By nobody’s estimation is Jon Huntsman anything but a long-shot for the Republican presidential nomination. He lags far behind such big names as Rick Perry, who is number one in the polls, Mitt Romney, who is number two, and Michele Bachmann, coming in at third. By comparison, Huntsman barely registers. If you look at the Republican-friendly Rasmussen poll of September 1 you’ll see that Huntsman ranks just below the abysmally hopeless Rick Santorum, and losing to President Obama 44 percent to 28 percent.
If you look at RealClearPolitics, you see Huntsman barely registering. This guy is nearly flatlined. Gallup doesn’t add any hope to Huntsman’s bleak outlook. His “positive intensity score” is below all other Republican hopefuls, including (again) Santorum. Nobody knows who the former Utah governor is. He’s got the same image problem as Minnesota’s Tim Pawlenty, who already recognized the writing on the wall and dropped out after the Iowa Straw Poll. Huntsman, for his part, isn’t even competing in Iowa. He recognizes that his stance on ethanol makes him unpopular there.
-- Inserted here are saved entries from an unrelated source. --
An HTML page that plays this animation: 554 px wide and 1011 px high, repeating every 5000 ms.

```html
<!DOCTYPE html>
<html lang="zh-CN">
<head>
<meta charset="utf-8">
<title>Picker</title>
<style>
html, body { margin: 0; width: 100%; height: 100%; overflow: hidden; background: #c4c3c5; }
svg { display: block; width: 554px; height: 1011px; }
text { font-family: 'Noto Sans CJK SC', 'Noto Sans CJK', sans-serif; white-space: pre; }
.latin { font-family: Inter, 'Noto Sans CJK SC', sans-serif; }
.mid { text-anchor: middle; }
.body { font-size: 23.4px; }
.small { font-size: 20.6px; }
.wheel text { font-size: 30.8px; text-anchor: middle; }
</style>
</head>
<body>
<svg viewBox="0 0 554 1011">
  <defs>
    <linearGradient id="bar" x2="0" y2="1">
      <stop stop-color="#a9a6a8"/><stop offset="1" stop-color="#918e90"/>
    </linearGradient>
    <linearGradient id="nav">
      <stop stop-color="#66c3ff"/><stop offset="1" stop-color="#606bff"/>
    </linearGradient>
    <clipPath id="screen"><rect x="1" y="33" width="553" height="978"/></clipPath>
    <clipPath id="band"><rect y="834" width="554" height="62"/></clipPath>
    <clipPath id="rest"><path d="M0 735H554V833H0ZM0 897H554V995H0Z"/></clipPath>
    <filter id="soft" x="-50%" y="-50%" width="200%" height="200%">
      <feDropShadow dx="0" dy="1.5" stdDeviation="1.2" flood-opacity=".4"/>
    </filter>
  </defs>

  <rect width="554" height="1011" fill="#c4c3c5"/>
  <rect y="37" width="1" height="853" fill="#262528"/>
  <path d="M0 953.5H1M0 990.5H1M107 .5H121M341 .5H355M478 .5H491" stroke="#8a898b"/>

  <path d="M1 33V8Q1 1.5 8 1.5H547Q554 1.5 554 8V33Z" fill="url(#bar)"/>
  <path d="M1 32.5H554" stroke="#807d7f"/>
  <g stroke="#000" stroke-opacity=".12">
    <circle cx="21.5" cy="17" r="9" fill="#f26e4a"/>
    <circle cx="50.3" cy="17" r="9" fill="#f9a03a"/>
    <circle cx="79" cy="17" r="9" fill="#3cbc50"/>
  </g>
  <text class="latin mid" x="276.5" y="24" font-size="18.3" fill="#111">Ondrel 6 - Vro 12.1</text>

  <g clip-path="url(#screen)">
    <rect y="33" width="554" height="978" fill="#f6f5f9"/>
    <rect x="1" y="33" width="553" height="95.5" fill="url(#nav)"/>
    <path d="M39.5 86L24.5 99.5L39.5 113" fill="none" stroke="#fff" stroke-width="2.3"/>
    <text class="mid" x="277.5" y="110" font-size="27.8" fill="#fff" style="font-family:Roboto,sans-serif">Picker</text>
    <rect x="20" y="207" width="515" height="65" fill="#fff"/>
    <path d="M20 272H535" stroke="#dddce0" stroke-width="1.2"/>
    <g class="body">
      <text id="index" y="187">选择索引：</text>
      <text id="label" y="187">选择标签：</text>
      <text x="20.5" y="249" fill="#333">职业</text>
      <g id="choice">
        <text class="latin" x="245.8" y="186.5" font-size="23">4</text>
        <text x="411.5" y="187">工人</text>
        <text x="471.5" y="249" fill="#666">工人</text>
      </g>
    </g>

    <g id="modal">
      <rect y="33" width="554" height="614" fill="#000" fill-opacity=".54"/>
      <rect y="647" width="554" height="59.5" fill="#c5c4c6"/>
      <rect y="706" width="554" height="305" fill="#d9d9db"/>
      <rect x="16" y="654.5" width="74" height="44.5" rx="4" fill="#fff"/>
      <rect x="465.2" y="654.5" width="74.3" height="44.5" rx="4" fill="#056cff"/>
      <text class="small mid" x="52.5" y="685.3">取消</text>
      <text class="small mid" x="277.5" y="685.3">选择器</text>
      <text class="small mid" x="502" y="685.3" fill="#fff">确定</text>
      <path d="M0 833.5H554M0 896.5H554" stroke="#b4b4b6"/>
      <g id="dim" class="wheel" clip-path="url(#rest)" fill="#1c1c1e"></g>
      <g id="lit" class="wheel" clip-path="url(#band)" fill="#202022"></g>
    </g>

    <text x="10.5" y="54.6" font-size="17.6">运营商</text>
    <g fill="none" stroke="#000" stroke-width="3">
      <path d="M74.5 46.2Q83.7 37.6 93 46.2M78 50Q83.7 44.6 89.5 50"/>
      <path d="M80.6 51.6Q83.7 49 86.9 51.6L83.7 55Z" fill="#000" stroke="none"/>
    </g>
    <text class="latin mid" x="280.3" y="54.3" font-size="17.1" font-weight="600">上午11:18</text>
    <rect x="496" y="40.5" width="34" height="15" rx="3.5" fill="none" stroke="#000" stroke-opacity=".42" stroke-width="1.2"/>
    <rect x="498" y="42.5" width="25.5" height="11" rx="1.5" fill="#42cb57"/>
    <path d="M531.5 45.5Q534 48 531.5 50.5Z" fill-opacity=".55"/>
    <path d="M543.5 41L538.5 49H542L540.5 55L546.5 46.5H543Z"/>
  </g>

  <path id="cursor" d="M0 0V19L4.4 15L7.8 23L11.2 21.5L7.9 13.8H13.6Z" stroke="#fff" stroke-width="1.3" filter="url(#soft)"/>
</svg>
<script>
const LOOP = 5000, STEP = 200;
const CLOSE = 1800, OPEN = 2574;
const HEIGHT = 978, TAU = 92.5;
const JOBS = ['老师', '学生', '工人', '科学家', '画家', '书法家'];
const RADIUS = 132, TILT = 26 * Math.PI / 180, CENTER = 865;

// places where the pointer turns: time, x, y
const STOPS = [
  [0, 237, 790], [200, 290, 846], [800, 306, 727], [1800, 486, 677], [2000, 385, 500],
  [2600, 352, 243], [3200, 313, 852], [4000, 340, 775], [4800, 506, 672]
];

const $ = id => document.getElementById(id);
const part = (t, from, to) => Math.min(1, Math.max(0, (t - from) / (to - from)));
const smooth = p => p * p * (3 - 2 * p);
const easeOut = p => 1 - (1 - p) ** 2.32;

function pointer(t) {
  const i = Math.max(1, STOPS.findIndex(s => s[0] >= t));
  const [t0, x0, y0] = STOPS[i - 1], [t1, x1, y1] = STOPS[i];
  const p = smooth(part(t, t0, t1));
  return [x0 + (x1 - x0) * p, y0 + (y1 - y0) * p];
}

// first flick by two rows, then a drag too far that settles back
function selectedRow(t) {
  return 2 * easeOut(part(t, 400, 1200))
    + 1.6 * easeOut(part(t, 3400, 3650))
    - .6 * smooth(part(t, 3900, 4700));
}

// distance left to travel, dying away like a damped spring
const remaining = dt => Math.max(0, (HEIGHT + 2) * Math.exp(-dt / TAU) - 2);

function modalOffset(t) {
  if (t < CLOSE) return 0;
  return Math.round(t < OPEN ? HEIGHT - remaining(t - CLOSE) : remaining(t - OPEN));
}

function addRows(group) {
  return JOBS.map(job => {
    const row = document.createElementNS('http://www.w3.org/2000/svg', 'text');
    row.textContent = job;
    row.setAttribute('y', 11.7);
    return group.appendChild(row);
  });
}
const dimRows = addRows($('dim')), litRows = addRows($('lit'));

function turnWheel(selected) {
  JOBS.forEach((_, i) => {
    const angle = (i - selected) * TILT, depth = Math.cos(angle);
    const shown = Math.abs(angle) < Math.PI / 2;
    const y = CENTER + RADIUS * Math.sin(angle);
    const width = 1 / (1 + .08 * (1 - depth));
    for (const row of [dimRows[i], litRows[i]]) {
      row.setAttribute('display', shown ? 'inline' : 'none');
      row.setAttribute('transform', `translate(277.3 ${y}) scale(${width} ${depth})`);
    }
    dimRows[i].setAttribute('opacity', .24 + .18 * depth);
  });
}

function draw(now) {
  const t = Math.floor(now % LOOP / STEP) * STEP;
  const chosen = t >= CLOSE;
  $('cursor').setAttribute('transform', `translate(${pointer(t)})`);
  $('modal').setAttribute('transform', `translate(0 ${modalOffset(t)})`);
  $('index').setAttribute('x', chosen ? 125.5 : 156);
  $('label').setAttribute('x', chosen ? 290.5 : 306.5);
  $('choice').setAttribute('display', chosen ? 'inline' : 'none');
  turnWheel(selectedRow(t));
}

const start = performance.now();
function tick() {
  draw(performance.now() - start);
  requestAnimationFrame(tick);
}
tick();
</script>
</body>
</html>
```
Gallup shows Huntsman is not as polarizing a figure as say, Sarah Palin or Newt Gingrich, but that won’t help if nobody knows who he is and he has the lowest recognition number among all Republican contenders.
Sarah Palin 97
Rudy Giuliani 91
Mitt Romney 88
Michele Bachmann 85
Newt Gingrich 85
Ron Paul 78
Rick Perry 75
Rick Santorum 52
Herman Cain 50
Jon Huntsman 43
He is not terribly controversial and most of his agitating remarks have been directed so far at his fellow Republican hopefuls. On Thursday, for example, appearing on NBC’s Today Show, Huntsman took shots at Romney, Perry, and Bachmann saying of them that “we’re getting drama but not solutions.”
A candidate needs something to set them apart – this is a problem for all Republican candidates who are selling more of the same. Huntsman unveiled his “jobs plan” in New Hampshire on Wednesday and it’s pretty standard fare, including elimination of taxes on capital gains and dividends, lowering business taxes from 35 percent to 25 percent and cutting the tax rate for the richest Americans by more than a third. He wants to cut just about everything that benefits all but the rich and corporations. He also said he would eliminate “Obamacare” and the Dodd-Frank oversight bill, and of course, took the obligatory shots at the EPA. If this is moderation, we can do without it. The Wall Street Journal gushed positive in an editorial about Huntsman’s jobs plan Thursday but it’s difficult to see where it really sets him apart from any other nihilistic GOP economic platform.
A FOX News poll conducted at the end of August isn’t any more helpful. This shows Rick Perry at the top with 26 percent, Mitt Romney second with 18 percent, and Jon Huntsman with 1 percent, after the almost universally unwanted Sarah Palin, Ron Paul, Michele Bachmann, Rudy Giuliani, Herman Cain, Newt Gingrich, and Rick Santorum. If you pare the list down to just the announced candidates (excluding Palin and Giuliani for example) it doesn’t get any better: Huntsman is still at the bottom of the heap. It’s pathetic. I mentioned above that he is not polarizing, and the FOX News poll confirms this, putting Bachmann at the top of the list, followed by Perry and Palin and Ron Paul in that order, with Jon Huntsman at the bottom.
It’s beginning to look as though Huntsman’s best bet may have been to stay on as Ambassador to China, serving Obama rather than trying to topple him. Back in April you could already see the writing on the wall. As the New York Times reported, 5 percent viewed him favorably, 1 percent unfavorably, and 90 percent had nothing to say because they had “not yet formed an opinion about him.” Ouch.
An IBOPE Zogby presidential poll from July 25, before Perry tossed his hat into the ring, put Huntsman at the bottom, topping only the nearly moribund Newt Gingrich, who is about to lose his only fundamentalist backer to Rick Perry, getting 3 percent to Gingrich’s 1 percent and lagging far behind frontrunner Michele Bachmann (25 percent). You can’t even say Perry killed Huntsman’s hopes – he simply never had any – not a one.
Oscar Wilde said the only thing worse than being talked about is not being talked about. Rick Santorum might disagree (at least where Google is concerned) but nobody is talking about Jon Huntsman and that is likely to be his doom.
Now it turns out, reports the New York Times Caucus blog, Huntsman has shaken up his New Hampshire campaign, firing his state director there (the Union Leader, which broke the story calls it a firing – Huntsman’s campaign calls it an amicable parting). The Huntsman campaign may act like this is no big deal but he’s already switched campaign managers and lost two aids as a result of the shakeup. The latest Quinnipiac poll has Huntsman dead last and I’d say he is on a rocky road to a very narrow horizon, one that is very likely to set on him sooner rather than later.